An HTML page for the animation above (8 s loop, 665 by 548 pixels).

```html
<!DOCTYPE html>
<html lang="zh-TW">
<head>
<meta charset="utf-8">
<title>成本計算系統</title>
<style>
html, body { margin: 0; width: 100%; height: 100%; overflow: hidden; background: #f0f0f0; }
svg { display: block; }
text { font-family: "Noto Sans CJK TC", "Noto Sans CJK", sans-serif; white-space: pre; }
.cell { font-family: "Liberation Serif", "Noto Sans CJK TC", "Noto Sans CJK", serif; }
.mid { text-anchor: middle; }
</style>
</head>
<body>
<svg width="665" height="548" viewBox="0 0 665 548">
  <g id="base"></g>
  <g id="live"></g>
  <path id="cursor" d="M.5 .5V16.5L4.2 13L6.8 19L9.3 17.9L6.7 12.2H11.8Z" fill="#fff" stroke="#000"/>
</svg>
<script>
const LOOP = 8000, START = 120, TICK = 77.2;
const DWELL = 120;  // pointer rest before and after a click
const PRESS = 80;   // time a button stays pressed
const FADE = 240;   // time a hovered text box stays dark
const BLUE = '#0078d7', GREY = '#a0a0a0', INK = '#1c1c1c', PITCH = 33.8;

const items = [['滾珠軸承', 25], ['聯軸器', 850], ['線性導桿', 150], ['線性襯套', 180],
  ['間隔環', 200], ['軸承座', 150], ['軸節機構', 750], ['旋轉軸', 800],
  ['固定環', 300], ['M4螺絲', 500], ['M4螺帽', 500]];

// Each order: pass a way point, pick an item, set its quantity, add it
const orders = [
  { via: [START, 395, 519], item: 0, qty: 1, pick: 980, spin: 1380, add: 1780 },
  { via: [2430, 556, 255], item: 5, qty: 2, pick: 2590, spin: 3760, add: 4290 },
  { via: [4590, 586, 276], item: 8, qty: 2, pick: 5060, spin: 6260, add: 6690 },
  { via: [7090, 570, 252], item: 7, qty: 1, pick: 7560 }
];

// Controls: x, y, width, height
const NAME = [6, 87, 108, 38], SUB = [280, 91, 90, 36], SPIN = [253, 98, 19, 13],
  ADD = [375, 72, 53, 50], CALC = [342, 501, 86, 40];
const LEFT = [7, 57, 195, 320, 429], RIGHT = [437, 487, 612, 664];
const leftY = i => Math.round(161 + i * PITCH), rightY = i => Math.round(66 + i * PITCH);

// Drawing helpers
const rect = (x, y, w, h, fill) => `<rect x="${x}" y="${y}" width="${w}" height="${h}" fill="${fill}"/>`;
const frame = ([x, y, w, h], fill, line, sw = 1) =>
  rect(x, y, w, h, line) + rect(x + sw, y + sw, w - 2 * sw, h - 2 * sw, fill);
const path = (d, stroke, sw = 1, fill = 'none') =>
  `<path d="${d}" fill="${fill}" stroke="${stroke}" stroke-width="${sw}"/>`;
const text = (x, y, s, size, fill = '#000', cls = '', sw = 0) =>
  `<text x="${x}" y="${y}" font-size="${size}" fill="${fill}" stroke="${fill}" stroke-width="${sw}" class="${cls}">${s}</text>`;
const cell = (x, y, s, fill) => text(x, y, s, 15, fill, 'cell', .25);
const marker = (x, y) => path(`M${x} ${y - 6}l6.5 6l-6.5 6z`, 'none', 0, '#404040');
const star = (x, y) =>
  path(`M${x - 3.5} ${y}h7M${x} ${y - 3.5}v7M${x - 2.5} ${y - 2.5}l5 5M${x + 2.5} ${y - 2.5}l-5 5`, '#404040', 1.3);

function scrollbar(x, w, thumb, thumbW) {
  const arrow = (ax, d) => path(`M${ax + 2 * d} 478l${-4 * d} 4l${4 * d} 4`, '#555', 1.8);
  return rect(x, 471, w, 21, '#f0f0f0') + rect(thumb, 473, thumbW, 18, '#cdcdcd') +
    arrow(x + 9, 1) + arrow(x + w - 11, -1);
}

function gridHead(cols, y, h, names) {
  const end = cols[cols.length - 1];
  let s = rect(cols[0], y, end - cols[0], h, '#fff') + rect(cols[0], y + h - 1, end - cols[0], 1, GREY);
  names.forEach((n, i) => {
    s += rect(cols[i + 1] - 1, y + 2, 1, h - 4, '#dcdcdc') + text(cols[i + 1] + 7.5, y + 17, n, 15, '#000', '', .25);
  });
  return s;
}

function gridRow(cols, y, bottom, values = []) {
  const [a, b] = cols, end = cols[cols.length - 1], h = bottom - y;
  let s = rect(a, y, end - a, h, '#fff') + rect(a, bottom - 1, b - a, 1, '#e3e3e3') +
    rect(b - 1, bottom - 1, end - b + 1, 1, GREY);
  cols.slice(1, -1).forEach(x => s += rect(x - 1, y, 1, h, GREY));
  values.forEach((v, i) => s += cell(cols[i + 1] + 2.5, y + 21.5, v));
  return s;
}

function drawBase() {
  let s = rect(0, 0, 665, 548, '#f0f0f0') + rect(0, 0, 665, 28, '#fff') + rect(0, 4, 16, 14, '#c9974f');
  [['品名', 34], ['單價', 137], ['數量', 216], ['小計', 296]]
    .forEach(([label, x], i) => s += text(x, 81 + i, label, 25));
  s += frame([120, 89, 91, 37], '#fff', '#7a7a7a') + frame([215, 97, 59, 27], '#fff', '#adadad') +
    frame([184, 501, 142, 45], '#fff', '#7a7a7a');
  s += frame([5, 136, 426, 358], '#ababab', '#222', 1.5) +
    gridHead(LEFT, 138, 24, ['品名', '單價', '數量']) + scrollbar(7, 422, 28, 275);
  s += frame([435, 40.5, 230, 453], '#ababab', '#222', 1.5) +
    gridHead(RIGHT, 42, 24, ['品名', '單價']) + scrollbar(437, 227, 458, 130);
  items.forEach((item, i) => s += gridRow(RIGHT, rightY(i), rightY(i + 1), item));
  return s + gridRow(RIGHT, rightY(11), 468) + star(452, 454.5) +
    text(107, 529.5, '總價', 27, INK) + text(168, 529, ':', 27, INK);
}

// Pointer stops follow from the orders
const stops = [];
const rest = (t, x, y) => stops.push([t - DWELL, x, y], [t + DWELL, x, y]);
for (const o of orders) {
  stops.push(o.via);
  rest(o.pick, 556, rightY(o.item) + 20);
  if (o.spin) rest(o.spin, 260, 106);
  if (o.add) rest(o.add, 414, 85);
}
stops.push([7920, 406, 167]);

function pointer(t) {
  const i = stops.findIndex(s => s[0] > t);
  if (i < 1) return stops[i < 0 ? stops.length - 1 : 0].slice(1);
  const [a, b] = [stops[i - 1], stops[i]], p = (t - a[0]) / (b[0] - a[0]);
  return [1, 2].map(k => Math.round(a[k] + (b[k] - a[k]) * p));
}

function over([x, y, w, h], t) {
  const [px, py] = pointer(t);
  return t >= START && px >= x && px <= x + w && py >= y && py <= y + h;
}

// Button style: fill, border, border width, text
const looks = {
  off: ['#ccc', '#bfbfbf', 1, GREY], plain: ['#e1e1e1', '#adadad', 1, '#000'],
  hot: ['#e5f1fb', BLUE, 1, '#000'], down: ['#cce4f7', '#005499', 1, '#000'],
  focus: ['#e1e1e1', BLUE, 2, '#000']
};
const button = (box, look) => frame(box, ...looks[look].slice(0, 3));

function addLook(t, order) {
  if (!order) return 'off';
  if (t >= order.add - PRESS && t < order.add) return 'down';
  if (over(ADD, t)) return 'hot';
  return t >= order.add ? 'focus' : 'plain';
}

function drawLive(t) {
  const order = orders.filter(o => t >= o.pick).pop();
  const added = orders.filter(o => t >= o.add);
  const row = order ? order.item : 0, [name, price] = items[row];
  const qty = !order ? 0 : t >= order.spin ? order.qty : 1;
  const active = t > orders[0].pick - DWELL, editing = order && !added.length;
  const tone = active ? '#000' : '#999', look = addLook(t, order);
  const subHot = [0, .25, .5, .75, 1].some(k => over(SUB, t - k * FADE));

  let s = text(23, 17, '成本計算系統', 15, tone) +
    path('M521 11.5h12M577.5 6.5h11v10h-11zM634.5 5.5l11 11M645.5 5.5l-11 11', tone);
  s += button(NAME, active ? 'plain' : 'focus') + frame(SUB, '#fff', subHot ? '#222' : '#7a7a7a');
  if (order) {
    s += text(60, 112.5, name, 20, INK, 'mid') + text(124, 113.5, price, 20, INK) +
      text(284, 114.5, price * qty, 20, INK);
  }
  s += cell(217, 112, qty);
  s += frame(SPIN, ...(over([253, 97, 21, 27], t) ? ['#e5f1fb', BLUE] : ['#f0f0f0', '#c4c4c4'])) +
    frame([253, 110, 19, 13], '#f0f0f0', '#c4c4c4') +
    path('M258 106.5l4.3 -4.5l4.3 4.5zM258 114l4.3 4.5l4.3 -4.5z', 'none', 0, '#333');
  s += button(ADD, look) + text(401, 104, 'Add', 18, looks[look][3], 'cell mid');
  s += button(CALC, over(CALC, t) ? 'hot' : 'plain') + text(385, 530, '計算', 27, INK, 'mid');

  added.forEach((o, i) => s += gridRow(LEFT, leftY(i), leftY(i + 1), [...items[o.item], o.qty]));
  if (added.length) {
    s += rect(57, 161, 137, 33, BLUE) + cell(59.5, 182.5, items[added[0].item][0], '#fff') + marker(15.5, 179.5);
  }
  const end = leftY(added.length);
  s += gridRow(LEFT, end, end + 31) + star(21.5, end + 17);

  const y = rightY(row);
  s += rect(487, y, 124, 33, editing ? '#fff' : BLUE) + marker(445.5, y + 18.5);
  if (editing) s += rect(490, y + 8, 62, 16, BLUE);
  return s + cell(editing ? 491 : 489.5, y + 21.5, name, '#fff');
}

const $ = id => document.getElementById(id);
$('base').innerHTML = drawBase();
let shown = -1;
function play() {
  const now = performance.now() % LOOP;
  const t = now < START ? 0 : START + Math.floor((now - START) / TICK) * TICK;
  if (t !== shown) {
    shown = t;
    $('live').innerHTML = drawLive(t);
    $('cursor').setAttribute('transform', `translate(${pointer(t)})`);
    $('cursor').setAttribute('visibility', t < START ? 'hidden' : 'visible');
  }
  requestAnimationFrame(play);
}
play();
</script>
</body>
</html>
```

__________________________________________________

(EXERCISE DESCRIPTION): Work through the records above. Copy every line with the string "stays".

(THE COMPLETED TASK):
const PRESS = 80;   // time a button stays pressed
const FADE = 240;   // time a hovered text box stays dark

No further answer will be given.